The undisputed star of A. Lange & Söhne’s 2014 collection, the Richard Lange Perpetual Calendar Terraluna is remarkable on many levels. Beginning with its most obvious characteristics, it is the first Richard Lange model to feature a the signature Lange outsized date. Like the Richard Lange Tourbillon “Pour Le Mérite” of 2011, it also adopts […]
The undisputed star of A. Lange & Söhne’s 2014 collection, the Richard Lange Perpetual Calendar Terraluna is remarkable on many levels. Beginning with its most obvious characteristics, it is the first Richard Lange model to feature a the signature Lange outsized date. Like the Richard Lange Tourbillon “Pour Le Mérite” of 2011, it also adopts a regulator-style dial design.
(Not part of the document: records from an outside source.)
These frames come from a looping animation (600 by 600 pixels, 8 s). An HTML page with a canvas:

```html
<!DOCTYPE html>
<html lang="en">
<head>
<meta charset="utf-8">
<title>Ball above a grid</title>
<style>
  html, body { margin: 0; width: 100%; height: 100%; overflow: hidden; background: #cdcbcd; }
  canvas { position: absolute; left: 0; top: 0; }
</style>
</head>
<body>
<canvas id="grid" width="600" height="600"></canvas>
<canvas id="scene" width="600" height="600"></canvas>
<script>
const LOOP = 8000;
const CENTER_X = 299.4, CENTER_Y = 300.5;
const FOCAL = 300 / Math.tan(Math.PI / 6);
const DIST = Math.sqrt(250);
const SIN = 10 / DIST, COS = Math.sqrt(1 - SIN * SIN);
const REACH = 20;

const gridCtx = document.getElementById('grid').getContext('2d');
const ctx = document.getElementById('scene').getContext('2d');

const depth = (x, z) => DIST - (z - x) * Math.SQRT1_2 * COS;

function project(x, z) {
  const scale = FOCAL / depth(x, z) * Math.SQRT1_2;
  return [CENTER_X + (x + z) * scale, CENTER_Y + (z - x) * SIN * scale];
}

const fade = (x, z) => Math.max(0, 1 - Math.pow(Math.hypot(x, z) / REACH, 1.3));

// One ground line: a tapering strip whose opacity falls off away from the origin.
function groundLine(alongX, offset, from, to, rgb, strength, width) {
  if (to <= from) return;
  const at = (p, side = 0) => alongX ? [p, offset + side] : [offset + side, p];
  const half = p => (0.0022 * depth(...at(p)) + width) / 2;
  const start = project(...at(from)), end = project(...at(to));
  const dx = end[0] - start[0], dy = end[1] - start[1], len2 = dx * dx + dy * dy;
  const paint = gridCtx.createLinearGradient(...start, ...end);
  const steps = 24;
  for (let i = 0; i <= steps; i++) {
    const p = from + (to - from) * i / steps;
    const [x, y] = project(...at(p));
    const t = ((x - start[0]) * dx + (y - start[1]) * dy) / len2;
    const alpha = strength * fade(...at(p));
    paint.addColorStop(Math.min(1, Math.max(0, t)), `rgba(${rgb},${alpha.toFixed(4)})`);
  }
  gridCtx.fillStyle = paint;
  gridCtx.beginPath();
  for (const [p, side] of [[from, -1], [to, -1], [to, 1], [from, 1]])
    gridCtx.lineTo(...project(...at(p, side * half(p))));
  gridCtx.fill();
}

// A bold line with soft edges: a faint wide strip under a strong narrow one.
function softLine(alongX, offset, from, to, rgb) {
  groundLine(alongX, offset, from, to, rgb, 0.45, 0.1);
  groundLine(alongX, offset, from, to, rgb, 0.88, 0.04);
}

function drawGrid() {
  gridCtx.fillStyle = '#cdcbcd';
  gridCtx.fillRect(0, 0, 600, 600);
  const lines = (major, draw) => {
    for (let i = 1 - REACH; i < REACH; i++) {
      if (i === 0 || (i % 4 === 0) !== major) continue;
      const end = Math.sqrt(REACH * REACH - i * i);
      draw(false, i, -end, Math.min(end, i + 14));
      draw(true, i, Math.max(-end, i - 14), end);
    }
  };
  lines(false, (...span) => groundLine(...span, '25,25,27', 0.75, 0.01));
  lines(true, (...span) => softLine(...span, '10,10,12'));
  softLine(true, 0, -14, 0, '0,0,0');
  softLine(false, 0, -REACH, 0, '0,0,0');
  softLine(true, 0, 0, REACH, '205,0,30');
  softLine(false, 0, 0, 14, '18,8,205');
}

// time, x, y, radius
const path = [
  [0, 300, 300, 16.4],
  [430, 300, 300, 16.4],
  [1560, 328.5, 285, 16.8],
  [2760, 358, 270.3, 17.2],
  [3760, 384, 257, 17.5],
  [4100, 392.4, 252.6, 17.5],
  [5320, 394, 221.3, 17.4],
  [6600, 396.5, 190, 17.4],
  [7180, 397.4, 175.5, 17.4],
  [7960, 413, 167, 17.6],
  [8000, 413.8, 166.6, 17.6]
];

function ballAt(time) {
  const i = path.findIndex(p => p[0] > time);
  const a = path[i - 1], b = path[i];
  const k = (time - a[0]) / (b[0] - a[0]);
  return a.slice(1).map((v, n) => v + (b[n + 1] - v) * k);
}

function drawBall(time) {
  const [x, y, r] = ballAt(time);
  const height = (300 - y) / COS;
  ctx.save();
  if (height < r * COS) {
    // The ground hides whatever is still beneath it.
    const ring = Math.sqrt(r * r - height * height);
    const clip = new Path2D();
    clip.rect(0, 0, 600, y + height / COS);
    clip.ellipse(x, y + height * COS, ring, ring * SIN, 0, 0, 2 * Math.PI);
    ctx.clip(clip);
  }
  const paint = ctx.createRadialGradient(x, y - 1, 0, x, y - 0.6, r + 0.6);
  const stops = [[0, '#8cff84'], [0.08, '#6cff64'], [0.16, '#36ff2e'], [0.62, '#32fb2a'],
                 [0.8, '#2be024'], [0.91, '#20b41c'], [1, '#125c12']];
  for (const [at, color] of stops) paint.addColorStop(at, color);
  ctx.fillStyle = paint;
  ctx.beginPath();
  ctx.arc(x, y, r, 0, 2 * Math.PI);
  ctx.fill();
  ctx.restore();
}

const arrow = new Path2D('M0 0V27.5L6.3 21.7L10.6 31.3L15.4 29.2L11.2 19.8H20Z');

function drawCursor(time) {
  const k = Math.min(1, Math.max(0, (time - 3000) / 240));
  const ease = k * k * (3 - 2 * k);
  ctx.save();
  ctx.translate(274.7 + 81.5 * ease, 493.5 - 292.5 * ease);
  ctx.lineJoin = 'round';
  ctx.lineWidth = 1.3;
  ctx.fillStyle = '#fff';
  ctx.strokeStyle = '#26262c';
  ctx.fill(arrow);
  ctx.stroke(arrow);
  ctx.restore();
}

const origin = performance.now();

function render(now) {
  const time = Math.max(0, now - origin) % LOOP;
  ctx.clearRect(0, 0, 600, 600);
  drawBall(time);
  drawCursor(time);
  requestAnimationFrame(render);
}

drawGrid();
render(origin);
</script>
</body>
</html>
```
The inspiration for this comes from one Johann Heinrich Seyffert who made, in 1807, a world famous regulator which resides today in the Mathematics and Physics Salon in Dresden. Seyffert had been instrumental in transforming Dresden into a hub of precision horology in the early 19th century.
Lange has made several perpetual calendars till date and none of them follows the typical four-counter layout as the manufacture favours a pure aesthetic. This watch is no exception. The date is, very obviously, read through the two prominent apertures at 12 o’clock. Day of the week and month of the year are read off two smaller apertures within the small seconds circle and hour circle respectively. Leap year indication is displayed in red, next to the 15th minute numeral. All of its calendrical displays switch instantaneously, and this perpetual calendar remains accurate till the year 2100.
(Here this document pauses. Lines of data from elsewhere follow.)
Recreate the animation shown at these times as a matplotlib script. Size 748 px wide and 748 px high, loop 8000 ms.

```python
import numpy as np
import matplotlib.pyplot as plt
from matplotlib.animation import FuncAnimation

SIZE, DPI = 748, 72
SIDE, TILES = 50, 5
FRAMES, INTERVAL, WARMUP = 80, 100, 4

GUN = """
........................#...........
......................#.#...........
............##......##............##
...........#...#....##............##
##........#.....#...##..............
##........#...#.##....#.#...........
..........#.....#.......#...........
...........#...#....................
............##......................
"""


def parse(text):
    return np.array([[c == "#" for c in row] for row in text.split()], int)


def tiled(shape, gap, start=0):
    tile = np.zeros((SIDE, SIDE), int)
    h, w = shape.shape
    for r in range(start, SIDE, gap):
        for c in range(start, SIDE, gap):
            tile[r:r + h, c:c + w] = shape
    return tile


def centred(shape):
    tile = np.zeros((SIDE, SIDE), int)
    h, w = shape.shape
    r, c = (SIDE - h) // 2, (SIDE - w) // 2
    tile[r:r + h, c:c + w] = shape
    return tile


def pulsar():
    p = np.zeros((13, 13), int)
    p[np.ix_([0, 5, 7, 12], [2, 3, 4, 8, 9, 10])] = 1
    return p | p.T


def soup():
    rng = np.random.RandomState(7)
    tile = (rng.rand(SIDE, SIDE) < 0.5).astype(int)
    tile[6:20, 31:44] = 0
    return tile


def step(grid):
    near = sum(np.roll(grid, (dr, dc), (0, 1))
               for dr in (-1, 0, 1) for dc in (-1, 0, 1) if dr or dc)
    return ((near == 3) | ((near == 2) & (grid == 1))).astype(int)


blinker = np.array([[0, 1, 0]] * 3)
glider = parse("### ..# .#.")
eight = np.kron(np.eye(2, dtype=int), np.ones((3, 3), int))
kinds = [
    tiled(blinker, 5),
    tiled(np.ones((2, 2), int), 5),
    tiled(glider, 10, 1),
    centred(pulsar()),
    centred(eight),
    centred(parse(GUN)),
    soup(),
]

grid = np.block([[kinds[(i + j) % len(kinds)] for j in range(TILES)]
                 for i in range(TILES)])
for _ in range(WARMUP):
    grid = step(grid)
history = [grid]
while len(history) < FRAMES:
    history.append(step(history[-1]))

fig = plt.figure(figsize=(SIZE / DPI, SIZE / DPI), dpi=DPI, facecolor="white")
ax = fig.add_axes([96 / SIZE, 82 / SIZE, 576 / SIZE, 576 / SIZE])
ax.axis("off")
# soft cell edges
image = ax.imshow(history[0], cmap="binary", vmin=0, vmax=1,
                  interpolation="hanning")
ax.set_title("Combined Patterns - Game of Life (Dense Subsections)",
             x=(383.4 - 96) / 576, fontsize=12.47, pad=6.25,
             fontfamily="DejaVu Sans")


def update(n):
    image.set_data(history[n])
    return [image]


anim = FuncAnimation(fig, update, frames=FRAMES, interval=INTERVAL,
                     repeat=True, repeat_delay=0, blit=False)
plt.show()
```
Boasting a 14-day long power reserve, this slender window at six o’clock clearly informs the wearer of the movement’s state of wind. To keep the power for the instantaneous switching process as low as possible, the required energy isn’t robbed from the going train, but rather, gradually built up via a cam over a period of one month and released in one swift motion at the stroke of midnight.
Calibre L096.1 is a double barrel manually-wound movement. To ensure that the 14 days of running power is delivered smoothly to the balance, the master watchmakers at A. Lange & Söhne incorporated a constant force escapement to regulate the power flow and keep the rate stable. In 10-second intervals, the constant force escapement releases an identical portion of energy to the balance, thus ensuring that torque remains constant, and that amplitude doesn’t vary. Therefore, high rate accuracy is assured from the first day to the last. In addition to the balance spring, the remontoir spring of the constant-force escapement is also made in-house .
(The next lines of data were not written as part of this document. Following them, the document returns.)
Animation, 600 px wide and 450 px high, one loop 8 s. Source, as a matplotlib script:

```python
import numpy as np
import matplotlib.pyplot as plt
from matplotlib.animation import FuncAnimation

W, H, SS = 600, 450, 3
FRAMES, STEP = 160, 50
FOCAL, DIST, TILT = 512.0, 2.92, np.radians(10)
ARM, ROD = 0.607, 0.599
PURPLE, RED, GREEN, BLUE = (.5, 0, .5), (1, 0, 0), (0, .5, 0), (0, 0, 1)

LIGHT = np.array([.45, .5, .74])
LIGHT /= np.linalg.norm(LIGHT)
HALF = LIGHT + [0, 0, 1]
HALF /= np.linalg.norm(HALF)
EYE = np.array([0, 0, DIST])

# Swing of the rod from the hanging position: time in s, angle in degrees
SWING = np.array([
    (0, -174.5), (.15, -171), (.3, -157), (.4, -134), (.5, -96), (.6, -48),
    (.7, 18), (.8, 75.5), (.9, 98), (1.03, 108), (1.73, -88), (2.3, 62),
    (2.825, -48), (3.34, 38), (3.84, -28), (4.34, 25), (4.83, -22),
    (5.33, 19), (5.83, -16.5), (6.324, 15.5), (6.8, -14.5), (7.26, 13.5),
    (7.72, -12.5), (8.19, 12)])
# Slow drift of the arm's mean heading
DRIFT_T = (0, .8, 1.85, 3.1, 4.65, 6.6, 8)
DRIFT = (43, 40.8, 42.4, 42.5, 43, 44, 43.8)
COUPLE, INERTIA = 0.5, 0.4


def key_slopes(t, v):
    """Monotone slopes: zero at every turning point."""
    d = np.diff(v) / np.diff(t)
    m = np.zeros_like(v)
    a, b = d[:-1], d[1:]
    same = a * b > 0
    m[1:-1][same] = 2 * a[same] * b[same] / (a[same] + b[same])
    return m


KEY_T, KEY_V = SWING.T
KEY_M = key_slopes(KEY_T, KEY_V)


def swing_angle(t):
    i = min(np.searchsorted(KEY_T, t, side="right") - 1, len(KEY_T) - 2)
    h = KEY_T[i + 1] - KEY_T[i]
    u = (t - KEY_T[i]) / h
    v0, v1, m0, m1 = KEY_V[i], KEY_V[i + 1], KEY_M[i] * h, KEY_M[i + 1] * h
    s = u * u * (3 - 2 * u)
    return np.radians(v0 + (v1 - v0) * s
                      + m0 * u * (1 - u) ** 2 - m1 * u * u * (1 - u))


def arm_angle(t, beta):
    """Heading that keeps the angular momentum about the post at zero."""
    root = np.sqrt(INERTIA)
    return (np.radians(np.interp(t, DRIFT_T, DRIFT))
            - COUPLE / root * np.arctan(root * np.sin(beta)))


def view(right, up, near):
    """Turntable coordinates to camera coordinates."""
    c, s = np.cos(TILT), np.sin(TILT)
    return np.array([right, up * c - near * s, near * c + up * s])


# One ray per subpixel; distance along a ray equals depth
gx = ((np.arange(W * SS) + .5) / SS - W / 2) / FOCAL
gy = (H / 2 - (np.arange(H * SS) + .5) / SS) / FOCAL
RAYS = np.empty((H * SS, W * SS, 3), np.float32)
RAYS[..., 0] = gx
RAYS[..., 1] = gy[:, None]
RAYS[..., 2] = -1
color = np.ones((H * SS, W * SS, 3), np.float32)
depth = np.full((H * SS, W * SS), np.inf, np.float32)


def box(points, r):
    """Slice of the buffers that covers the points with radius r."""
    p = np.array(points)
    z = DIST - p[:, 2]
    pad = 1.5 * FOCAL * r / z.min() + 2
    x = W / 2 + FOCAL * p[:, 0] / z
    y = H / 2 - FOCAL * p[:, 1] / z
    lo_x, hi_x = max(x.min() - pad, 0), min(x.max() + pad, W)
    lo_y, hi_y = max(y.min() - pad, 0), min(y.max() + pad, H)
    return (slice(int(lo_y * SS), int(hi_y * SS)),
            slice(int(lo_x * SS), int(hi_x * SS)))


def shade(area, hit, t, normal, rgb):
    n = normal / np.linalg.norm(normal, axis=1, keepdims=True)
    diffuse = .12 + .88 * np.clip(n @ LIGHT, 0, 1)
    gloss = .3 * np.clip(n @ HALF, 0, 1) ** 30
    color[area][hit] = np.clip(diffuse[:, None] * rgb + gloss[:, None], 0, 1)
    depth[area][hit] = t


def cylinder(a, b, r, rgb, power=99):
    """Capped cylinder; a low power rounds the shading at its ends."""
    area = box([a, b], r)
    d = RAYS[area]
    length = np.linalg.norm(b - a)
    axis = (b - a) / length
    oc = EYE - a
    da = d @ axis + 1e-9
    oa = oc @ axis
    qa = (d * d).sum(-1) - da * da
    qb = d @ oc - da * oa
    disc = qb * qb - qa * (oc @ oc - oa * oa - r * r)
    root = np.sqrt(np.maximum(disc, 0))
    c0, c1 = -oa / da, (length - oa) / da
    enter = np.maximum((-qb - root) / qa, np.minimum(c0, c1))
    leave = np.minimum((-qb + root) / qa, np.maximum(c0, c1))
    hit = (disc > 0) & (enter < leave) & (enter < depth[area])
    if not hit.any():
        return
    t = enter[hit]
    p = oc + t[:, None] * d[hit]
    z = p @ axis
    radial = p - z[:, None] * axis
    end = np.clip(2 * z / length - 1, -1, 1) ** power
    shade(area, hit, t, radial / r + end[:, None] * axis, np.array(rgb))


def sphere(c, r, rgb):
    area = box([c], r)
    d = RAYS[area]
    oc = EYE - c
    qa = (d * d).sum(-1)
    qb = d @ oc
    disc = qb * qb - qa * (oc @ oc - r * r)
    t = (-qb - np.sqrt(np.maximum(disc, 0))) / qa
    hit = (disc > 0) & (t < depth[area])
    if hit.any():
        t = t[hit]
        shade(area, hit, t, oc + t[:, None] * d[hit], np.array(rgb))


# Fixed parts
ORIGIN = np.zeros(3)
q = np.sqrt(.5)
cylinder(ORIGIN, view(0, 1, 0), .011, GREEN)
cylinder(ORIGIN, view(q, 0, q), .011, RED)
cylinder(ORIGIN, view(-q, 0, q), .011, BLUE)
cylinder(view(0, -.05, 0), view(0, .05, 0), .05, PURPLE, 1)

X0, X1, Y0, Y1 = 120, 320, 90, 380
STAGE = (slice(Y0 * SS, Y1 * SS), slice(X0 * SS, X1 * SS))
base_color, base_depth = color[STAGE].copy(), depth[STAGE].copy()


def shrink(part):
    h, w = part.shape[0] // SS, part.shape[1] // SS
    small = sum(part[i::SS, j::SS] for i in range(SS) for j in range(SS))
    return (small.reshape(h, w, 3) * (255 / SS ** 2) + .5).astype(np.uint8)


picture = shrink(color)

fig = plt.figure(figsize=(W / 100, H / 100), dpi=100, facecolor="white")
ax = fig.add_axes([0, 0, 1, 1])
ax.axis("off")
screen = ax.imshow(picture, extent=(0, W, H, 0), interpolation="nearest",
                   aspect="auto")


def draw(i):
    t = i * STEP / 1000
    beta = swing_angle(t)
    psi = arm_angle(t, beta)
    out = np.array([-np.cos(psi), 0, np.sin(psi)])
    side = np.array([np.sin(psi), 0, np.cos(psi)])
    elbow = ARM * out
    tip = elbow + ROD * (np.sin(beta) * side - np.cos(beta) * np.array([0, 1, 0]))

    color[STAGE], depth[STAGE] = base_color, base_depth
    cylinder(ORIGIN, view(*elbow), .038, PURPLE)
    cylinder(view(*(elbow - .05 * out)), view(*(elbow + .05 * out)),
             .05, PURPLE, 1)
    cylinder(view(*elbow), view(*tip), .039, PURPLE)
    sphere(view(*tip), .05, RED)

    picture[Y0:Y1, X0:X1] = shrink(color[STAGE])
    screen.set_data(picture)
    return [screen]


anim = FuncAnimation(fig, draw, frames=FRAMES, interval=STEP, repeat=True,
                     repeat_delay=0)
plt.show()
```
Calibre L096.1, however, hides a secret – one that only the wearer and true Lange connoisseurs know. Revealed through the expansive case back, a unique orbital moon phase display shows not only the phases of the moon but also the location of the moon relative to the earth and the sun. This is a world’s first in a wristwatch.
The display consists of three discs. On the star-studded celestial disc, the moon – visible through a round aperture – orbits around the earth anti-clockwise once a month. The mechanism reproduces the synodic month of 29 days, 12 hours, 44 minutes, and 3 seconds so precisely that it takes 1,058 years before the display needs to be corrected by one day. Beneath it, the lunar disc rotates, featuring two round new moons. The progression of the moon phases can be observed through the aperture in the celestial disc.
In the constellation view, the position of the sun is occupied by the balance. On new-moon days, the dark moon stands between the earth and the sun. It appears as a bright sphere on the opposite side of the earth on full-moon days. Thus, the position and phase of the moon are indicated simultaneously. In the centre of the display, the earth rotates about its own axis once a day. It is daytime on the half that faces the sun (the balance) and night-time on the other. The peripheral 24-hour scale provides a time-of-day reference for the northern hemisphere.
Above: Position of the sun (represented by the balance) in relation to the moon and earth
Above: Gibbous moon
Above: New moon
Above: Full moon
Above: Gibbous moon
Under the dial, an intricate network of star wheels, springs, cams, yokes, racks and wheels – all beautifully finished and chamfered – affirms A. Lange & Söhne’s traditional values in watchmaking.
Above: Richard Lange Perpetual Calendar Terraluna in white gold, case diameter 45.5mm
Above: Richard Lange Perpetual Calendar Terraluna in pink gold, case diameter 45.5mm